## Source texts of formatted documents
▬▬▬▬▬▬

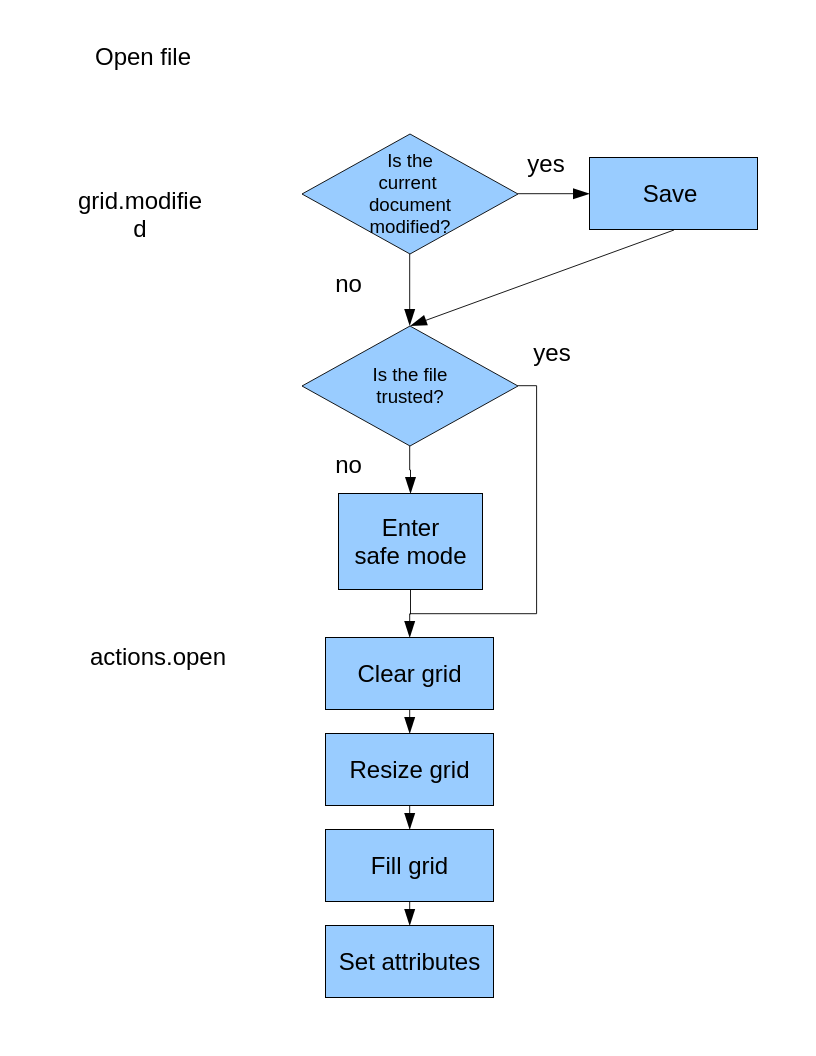
<!DOCTYPE html>
<html lang="en">
<head>
<meta charset="utf-8">
<title>Open file flowchart</title>
<style>
:root { --fill: #99ccff; --ink: #000; --paper: #fff; }
* { box-sizing: border-box; margin: 0; padding: 0; }
html, body { width: 816px; height: 1056px; overflow: hidden; background: var(--paper); }
.flowchart {
  position: relative; width: 816px; height: 1056px; overflow: hidden;
  color: var(--ink); font: 24px/28px "Liberation Sans", Arial, sans-serif; text-align: center;
}
.connectors { position: absolute; left: 0; top: 0; }
.connectors .line { fill: none; stroke: var(--ink); stroke-width: 0.9; }
.connectors .decision-shape { fill: var(--fill); stroke: var(--ink); stroke-width: 0.9; }
.process, .decision { display: flex; align-items: center; justify-content: center; white-space: nowrap; }
.process { width: 169px; height: 73px; background: var(--fill); border: 1px solid var(--ink); }
.decision { position: absolute; left: 302px; width: 216px; height: 120px; font-size: 18.7px; line-height: 22px; }
.decision .trailing { padding-right: 5px; }
.document-check { top: 134px; }
.trust-check { top: 326px; }
.save { position: absolute; left: 589px; top: 157px; padding-right: 7px; }
.safe-mode { position: absolute; left: 338px; top: 493px; width: 145px; height: 97px; }
.steps { position: absolute; left: 325px; top: 637px; display: flex; flex-direction: column; gap: 23px; list-style: none; }
.label { position: absolute; transform: translateX(-50%); white-space: nowrap; }
.title { left: 143px; top: 43px; font-size: 24px; font-weight: 400; }
.modified-flag { left: 140px; top: 187px; }
.open-action { left: 158px; top: 643px; }
.modified-yes { left: 546px; top: 150px; }
.modified-no { left: 348.5px; top: 270px; }
.trusted-yes { left: 552px; top: 339px; }
.trusted-no { left: 348.5px; top: 451px; }
</style>
</head>
<body>
<main class="flowchart">
  <svg class="connectors" width="816" height="1056" viewBox="0 0 816 1056" aria-hidden="true">
    <defs>
      <polygon id="arrowhead" points="0,0 -5.5,-17 5.5,-17"/>
      <polygon id="diamond" points="108,0 216,60 108,120 0,60"/>
    </defs>
    <g class="decision-shape">
      <use href="#diamond" x="302" y="134"/>
      <use href="#diamond" x="302" y="326"/>
    </g>
    <g class="line">
      <path d="M518 193.7H575"/>
      <path d="M409.7 254V312"/>
      <path d="M674 230 424 321"/>
      <path d="M409.7 446V470H410.5V480"/>
      <path d="M410.5 590V614H409.7V624"/>
      <path d="M518 385.7H536.6V613.7H409.7"/>
      <path d="M409.7 710V720M409.7 806V816M409.7 902V912"/>
    </g>
    <use href="#arrowhead" transform="translate(590 193.7) rotate(-90)"/>
    <use href="#arrowhead" x="409.7" y="326"/>
    <use href="#arrowhead" transform="translate(410 326) rotate(70)"/>
    <use href="#arrowhead" x="410.5" y="494"/>
    <use href="#arrowhead" x="409.7" y="638"/>
    <use href="#arrowhead" x="409.7" y="734"/>
    <use href="#arrowhead" x="409.7" y="830"/>
    <use href="#arrowhead" x="409.7" y="926"/>
  </svg>

  <h1 class="label title">Open file</h1>
  <p class="label modified-flag">grid.modifie<br>d</p>
  <p class="label open-action">actions.open</p>

  <div class="decision document-check"><p>Is the<br><span class="trailing">current</span><br>document<br>modified?</p></div>
  <p class="label modified-yes">yes</p>
  <p class="label modified-no">no</p>
  <div class="process save">Save</div>

  <div class="decision trust-check"><p>Is the file<br>trusted?</p></div>
  <p class="label trusted-yes">yes</p>
  <p class="label trusted-no">no</p>
  <div class="process safe-mode"><p>Enter<br>safe mode</p></div>

  <ol class="steps">
    <li class="process">Clear grid</li>
    <li class="process">Resize grid</li>
    <li class="process">Fill grid</li>
    <li class="process">Set attributes</li>
  </ol>
</main>
</body>
</html>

▬▬▬▬▬▬

## Problem
The copy you return must match the records above exactly, minus any images.

## Exercise result
<!DOCTYPE html>
<html lang="en">
<head>
<meta charset="utf-8">
<title>Open file flowchart</title>
<style>
:root { --fill: #99ccff; --ink: #000; --paper: #fff; }
* { box-sizing: border-box; margin: 0; padding: 0; }
html, body { width: 816px; height: 1056px; overflow: hidden; background: var(--paper); }
.flowchart {
  position: relative; width: 816px; height: 1056px; overflow: hidden;
  color: var(--ink); font: 24px/28px "Liberation Sans", Arial, sans-serif; text-align: center;
}
.connectors { position: absolute; left: 0; top: 0; }
.connectors .line { fill: none; stroke: var(--ink); stroke-width: 0.9; }
.connectors .decision-shape { fill: var(--fill); stroke: var(--ink); stroke-width: 0.9; }
.process, .decision { display: flex; align-items: center; justify-content: center; white-space: nowrap; }
.process { width: 169px; height: 73px; background: var(--fill); border: 1px solid var(--ink); }
.decision { position: absolute; left: 302px; width: 216px; height: 120px; font-size: 18.7px; line-height: 22px; }
.decision .trailing { padding-right: 5px; }
.document-check { top: 134px; }
.trust-check { top: 326px; }
.save { position: absolute; left: 589px; top: 157px; padding-right: 7px; }
.safe-mode { position: absolute; left: 338px; top: 493px; width: 145px; height: 97px; }
.steps { position: absolute; left: 325px; top: 637px; display: flex; flex-direction: column; gap: 23px; list-style: none; }
.label { position: absolute; transform: translateX(-50%); white-space: nowrap; }
.title { left: 143px; top: 43px; font-size: 24px; font-weight: 400; }
.modified-flag { left: 140px; top: 187px; }
.open-action { left: 158px; top: 643px; }
.modified-yes { left: 546px; top: 150px; }
.modified-no { left: 348.5px; top: 270px; }
.trusted-yes { left: 552px; top: 339px; }
.trusted-no { left: 348.5px; top: 451px; }
</style>
</head>
<body>
<main class="flowchart">
  <svg class="connectors" width="816" height="1056" viewBox="0 0 816 1056" aria-hidden="true">
    <defs>
      <polygon id="arrowhead" points="0,0 -5.5,-17 5.5,-17"/>
      <polygon id="diamond" points="108,0 216,60 108,120 0,60"/>
    </defs>
    <g class="decision-shape">
      <use href="#diamond" x="302" y="134"/>
      <use href="#diamond" x="302" y="326"/>
    </g>
    <g class="line">
      <path d="M518 193.7H575"/>
      <path d="M409.7 254V312"/>
      <path d="M674 230 424 321"/>
      <path d="M409.7 446V470H410.5V480"/>
      <path d="M410.5 590V614H409.7V624"/>
      <path d="M518 385.7H536.6V613.7H409.7"/>
      <path d="M409.7 710V720M409.7 806V816M409.7 902V912"/>
    </g>
    <use href="#arrowhead" transform="translate(590 193.7) rotate(-90)"/>
    <use href="#arrowhead" x="409.7" y="326"/>
    <use href="#arrowhead" transform="translate(410 326) rotate(70)"/>
    <use href="#arrowhead" x="410.5" y="494"/>
    <use href="#arrowhead" x="409.7" y="638"/>
    <use href="#arrowhead" x="409.7" y="734"/>
    <use href="#arrowhead" x="409.7" y="830"/>
    <use href="#arrowhead" x="409.7" y="926"/>
  </svg>

  <h1 class="label title">Open file</h1>
  <p class="label modified-flag">grid.modifie<br>d</p>
  <p class="label open-action">actions.open</p>

  <div class="decision document-check"><p>Is the<br><span class="trailing">current</span><br>document<br>modified?</p></div>
  <p class="label modified-yes">yes</p>
  <p class="label modified-no">no</p>
  <div class="process save">Save</div>

  <div class="decision trust-check"><p>Is the file<br>trusted?</p></div>
  <p class="label trusted-yes">yes</p>
  <p class="label trusted-no">no</p>
  <div class="process safe-mode"><p>Enter<br>safe mode</p></div>

  <ol class="steps">
    <li class="process">Clear grid</li>
    <li class="process">Resize grid</li>
    <li class="process">Fill grid</li>
    <li class="process">Set attributes</li>
  </ol>
</main>
</body>
</html>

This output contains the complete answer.